The traditional workweek that drew 600,000 employees to Chicago’s commercial office buildings Monday through Friday before the pandemic will be replaced by a “three-and-two hybrid” with two days of remote work, a top mayoral aide predicted Wednesday.
Michael Fassnacht, newly-appointed CEO of the public-private job growth agency known as World Business Chicago, said the stay-at-home shutdown that forced employees to work from home — if they could — has created an appetite for remote work that will survive COVID-19 and all its variants.
“Long term, I believe the majority of workers will be back. But clearly, it’s a much more hybrid world. I expect that most companies will go to a three-and-two [schedule]. So you’d be required to be three days working in the office and two days working either from home or traveling,” Fassnacht said.
In a wide-ranging interview with the Sun-Times, Fassnacht said there are “three key sources of traffic” to the downtown core: the everyday workforce, which will “change long term, but not to the extent a lot of people are predicting;” conventioneers; and tourists, both those driving from surrounding suburbs as well as others traveling from the East and West coasts.
“We have to have a much bigger share of leisure tourists than in the past,” he said.
Fassnacht noted 18 months into the pandemic, 30% to 40% of the downtown workforce has returned to the Central Business District at least three days a week.
“That’s not just a Chicago challenge. Every single city is facing this. … We cannot just go back to the pre-pandemic times. ... We have to adapt. If there are fewer people longer term coming to work, how can we keep the city attractive? How can we make sure that people come on the weekends, during the week to Chicago — not just for work?” he said.
How Chicago answers that question will go a long way toward determining whether the city’s downtown core can survive a permanent change in commuting patterns.
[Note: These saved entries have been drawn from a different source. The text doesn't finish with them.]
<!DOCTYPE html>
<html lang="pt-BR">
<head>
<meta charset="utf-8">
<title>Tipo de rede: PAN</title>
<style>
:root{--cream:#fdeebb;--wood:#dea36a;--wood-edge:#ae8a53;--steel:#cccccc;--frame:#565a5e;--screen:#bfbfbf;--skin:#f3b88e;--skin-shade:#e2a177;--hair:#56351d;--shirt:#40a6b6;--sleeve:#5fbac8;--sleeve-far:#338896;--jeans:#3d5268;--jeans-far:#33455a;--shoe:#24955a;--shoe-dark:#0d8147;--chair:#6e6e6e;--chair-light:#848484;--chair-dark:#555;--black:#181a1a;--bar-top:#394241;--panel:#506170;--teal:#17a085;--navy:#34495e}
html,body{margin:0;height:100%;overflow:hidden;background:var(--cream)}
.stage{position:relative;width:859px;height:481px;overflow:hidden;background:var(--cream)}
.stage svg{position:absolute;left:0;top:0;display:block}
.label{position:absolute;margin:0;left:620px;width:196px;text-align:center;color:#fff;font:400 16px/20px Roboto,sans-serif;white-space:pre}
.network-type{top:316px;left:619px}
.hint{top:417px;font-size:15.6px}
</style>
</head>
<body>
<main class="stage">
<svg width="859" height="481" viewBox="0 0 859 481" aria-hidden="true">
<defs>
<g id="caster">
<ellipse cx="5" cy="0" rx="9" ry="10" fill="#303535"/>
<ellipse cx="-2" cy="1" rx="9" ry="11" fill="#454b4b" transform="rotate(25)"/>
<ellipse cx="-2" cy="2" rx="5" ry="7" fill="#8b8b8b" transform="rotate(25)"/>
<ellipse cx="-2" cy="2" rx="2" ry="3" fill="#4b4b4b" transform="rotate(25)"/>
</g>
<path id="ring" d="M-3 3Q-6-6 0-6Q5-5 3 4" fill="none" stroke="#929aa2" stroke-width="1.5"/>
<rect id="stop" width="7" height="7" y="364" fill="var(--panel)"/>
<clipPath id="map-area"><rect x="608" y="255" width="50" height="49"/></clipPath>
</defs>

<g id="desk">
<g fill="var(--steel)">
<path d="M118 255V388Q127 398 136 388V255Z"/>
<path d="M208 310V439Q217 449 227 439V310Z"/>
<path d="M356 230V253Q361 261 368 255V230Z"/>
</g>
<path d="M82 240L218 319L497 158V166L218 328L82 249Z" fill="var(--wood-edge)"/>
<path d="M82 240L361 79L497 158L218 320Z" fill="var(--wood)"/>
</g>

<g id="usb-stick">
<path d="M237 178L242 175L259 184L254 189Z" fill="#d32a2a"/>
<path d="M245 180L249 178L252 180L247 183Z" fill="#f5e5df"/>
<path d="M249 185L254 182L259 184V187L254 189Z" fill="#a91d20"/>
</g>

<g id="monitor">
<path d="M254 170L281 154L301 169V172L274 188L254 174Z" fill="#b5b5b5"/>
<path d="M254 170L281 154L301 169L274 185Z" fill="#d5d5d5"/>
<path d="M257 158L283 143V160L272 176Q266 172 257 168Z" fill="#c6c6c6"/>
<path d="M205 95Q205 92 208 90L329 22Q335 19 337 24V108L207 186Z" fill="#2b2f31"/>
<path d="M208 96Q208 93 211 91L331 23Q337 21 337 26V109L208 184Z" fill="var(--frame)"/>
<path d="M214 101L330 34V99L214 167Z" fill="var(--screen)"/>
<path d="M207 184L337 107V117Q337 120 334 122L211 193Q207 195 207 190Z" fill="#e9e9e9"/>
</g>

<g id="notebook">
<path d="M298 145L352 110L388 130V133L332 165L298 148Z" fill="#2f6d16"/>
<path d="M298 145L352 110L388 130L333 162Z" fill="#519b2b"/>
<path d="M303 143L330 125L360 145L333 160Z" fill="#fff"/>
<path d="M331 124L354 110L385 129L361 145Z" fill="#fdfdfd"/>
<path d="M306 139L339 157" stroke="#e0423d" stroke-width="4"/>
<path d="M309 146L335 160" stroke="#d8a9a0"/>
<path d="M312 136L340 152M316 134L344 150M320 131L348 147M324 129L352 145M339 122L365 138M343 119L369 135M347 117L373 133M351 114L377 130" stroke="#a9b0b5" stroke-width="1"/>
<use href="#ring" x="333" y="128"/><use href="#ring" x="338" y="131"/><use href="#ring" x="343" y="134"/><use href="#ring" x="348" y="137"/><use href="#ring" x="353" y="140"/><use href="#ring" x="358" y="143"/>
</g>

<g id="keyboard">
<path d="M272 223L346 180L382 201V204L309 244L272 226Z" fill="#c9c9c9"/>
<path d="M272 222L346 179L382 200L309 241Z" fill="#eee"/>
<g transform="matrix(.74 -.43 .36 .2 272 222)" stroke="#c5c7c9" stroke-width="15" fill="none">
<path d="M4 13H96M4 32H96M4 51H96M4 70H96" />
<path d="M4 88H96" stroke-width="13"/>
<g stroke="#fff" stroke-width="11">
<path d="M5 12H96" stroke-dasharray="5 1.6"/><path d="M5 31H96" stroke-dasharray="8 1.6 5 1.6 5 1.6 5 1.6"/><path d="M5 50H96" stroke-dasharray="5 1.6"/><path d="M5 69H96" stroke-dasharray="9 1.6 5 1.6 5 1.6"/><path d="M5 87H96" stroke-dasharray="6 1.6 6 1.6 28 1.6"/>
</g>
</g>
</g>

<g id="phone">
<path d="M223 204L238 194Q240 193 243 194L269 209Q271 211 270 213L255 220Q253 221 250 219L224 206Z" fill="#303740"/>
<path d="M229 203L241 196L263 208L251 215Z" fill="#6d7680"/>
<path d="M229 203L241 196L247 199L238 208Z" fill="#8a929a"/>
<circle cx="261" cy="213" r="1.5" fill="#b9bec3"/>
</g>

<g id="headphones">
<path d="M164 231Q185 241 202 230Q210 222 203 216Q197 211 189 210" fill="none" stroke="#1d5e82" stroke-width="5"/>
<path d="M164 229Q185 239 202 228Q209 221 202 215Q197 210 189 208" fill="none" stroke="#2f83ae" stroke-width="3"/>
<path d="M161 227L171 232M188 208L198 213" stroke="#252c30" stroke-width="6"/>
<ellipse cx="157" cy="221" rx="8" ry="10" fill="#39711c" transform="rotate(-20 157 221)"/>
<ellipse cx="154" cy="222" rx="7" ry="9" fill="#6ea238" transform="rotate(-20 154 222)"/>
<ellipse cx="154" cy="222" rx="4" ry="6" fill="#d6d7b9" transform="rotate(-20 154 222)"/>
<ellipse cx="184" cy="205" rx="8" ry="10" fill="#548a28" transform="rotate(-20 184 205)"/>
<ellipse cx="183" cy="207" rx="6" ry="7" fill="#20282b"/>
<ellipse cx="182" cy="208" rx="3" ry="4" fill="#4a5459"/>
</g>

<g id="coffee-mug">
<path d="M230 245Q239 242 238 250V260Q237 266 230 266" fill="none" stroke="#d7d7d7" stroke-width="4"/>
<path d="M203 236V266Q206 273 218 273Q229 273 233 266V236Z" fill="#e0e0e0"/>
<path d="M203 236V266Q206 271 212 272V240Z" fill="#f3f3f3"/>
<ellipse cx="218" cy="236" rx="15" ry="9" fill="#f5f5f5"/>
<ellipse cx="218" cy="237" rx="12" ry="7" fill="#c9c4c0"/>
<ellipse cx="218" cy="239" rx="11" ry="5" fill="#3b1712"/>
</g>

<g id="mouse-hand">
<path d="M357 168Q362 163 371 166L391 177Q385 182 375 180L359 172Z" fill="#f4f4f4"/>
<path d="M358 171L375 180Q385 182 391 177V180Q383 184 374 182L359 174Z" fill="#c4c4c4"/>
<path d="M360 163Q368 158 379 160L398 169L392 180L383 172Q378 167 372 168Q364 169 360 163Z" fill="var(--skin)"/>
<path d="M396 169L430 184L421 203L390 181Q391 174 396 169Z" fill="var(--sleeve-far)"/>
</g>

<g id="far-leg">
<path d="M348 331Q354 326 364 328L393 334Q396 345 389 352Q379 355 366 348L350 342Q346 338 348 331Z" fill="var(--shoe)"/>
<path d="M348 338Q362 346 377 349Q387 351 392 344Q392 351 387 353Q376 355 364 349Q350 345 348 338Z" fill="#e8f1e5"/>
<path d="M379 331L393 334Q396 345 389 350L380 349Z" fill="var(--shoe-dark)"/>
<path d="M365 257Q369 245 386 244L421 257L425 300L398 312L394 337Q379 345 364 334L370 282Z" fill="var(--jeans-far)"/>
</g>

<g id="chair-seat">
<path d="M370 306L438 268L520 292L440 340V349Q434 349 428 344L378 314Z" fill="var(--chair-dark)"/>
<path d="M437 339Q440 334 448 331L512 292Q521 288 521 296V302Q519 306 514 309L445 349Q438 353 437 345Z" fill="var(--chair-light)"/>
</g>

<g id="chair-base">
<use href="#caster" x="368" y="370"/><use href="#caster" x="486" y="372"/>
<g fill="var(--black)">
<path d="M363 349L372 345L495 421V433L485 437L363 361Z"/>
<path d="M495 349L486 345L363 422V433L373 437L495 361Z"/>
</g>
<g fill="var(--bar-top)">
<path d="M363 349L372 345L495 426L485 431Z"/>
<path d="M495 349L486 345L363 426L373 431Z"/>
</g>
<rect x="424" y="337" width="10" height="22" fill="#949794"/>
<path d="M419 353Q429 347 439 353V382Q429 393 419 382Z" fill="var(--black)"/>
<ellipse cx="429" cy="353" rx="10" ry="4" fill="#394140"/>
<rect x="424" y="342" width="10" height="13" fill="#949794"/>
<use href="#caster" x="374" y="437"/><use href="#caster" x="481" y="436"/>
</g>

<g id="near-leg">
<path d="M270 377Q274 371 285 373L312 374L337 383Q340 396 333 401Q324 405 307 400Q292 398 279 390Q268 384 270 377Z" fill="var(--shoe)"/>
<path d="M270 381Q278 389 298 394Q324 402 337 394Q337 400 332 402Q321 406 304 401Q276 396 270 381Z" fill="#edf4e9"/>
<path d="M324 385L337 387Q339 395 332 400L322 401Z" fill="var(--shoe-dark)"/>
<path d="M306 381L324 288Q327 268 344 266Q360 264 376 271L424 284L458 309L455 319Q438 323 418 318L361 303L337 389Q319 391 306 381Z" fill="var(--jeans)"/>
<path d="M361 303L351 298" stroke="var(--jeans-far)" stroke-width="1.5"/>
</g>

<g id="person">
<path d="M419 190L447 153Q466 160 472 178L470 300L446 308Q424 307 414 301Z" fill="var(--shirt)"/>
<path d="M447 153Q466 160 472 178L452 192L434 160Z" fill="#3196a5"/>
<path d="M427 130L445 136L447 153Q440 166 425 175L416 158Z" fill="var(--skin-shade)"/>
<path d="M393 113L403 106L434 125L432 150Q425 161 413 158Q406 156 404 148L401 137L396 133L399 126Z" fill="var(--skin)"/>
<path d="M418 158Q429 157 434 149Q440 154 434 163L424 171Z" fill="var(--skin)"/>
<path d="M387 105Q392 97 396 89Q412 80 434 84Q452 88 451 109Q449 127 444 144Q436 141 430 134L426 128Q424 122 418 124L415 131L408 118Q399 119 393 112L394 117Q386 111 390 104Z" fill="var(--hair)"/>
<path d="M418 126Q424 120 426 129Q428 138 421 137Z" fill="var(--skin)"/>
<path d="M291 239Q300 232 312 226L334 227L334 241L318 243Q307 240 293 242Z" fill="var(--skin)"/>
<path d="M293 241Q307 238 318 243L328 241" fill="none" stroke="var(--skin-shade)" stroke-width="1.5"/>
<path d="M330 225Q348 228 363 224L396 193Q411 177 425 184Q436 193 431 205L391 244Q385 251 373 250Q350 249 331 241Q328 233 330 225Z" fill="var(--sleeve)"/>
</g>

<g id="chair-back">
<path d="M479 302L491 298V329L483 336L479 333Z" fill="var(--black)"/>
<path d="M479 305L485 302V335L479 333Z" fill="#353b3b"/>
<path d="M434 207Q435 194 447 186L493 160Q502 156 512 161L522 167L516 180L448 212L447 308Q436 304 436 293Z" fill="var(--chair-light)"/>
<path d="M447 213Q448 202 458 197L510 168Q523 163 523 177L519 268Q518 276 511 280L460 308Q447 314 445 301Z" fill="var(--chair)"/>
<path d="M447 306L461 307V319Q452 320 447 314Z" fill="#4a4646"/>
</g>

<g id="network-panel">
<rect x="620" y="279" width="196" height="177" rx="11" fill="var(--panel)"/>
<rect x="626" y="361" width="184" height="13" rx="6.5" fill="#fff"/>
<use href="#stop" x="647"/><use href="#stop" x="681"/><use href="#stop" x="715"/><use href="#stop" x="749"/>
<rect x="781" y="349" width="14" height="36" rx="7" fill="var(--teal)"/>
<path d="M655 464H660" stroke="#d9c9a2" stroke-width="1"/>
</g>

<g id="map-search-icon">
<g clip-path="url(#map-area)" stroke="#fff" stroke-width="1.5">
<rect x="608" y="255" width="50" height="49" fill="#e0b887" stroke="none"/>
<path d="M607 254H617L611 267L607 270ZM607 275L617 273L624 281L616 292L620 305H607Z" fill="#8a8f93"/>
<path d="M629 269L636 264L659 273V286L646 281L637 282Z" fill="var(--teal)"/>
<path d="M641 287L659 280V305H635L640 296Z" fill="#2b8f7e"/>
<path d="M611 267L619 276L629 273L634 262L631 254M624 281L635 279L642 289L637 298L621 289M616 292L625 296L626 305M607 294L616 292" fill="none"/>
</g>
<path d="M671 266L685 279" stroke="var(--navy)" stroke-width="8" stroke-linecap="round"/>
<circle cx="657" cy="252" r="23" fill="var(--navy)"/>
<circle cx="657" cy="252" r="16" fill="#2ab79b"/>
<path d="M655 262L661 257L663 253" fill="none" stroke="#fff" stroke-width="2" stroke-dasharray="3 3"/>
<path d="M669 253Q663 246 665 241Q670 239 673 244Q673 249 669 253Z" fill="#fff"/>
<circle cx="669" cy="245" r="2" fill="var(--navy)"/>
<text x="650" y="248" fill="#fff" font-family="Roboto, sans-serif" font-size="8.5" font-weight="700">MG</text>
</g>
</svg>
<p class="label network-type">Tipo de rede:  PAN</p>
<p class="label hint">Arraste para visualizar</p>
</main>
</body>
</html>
Fassnacht believes the answer lies in “re-inventing attractions” and filling empty commercial space along Michigan Avenue and State Street with “experiential retail.”
“Look at Starbuck’s Reserve. The Starbuck’s Reserve store on the Mag Mile is not just a coffee shop. That is experiential retail. You have people driving an hour to visit and spend money. The store is doing extremely well. You need other places like that where people say, ‘This is a destination I want to experience,’” Fassnacht told the Sun-Times.
Target took a close look at the giant hole at Water Tower Place created by Macy’s exodus, only to take a pass — to the relief of Cook County Treasurer Maria Pappas, a Mag Mile resident who considered the discount retailer not nearly highbrow enough for Chicago’s marquee shopping district.
Fassnacht refused to discuss current negotiations with Brookfield Properties, owners of Water Tower Place. He would only say that Macy’s replacement must be a “destination for people living close by, people living in the suburbs and people coming from London.”
“We have to re-frame these spaces. It’s always like, `What’s the next Macy’s moving in?’ That’s the wrong framing. The framing has to be: What is the development-attracting destinations for all of us and for people who come for conventions who will go there?”
A few years ago, downtown Ald. Brian Hopkins (2nd) blocked Dave & Buster’s from moving into Water Tower Place at the behest of local residents who feared violent groups of young people would be drawn to the gaming arcade during warm weather months.
Fassnacht was asked whether he now was thinking of a similar retailer or an entertainment venue that includes live music.
“All of the above. We have to look at everything. Ultimately, the owners of these stores will make these decisions. But we have to be creative. We have to be innovative. My key filter is, it has to be attractive and relevant. That’s what we are looking for,” he said.
“There’s a lot of interest….I will not publicly say what will happen,” he added. “I’m optimistic that the Mag Mile will be different. But it will still be a special place for people to go.”
Fassnacht called Friday’s return of Chicago’s mask mandate, triggered by a surge in cases tied to the Delta variant, a “temporary setback” that may cost Chicago’s rebounding convention and tourism industry “six to eight weeks.”
Even so, he has not altered the prediction he made to Chicago aldermen last month: That strong bookings at McCormick Place and Navy Pier mean both venues “should be back to pre-COVID numbers by the end of the year.”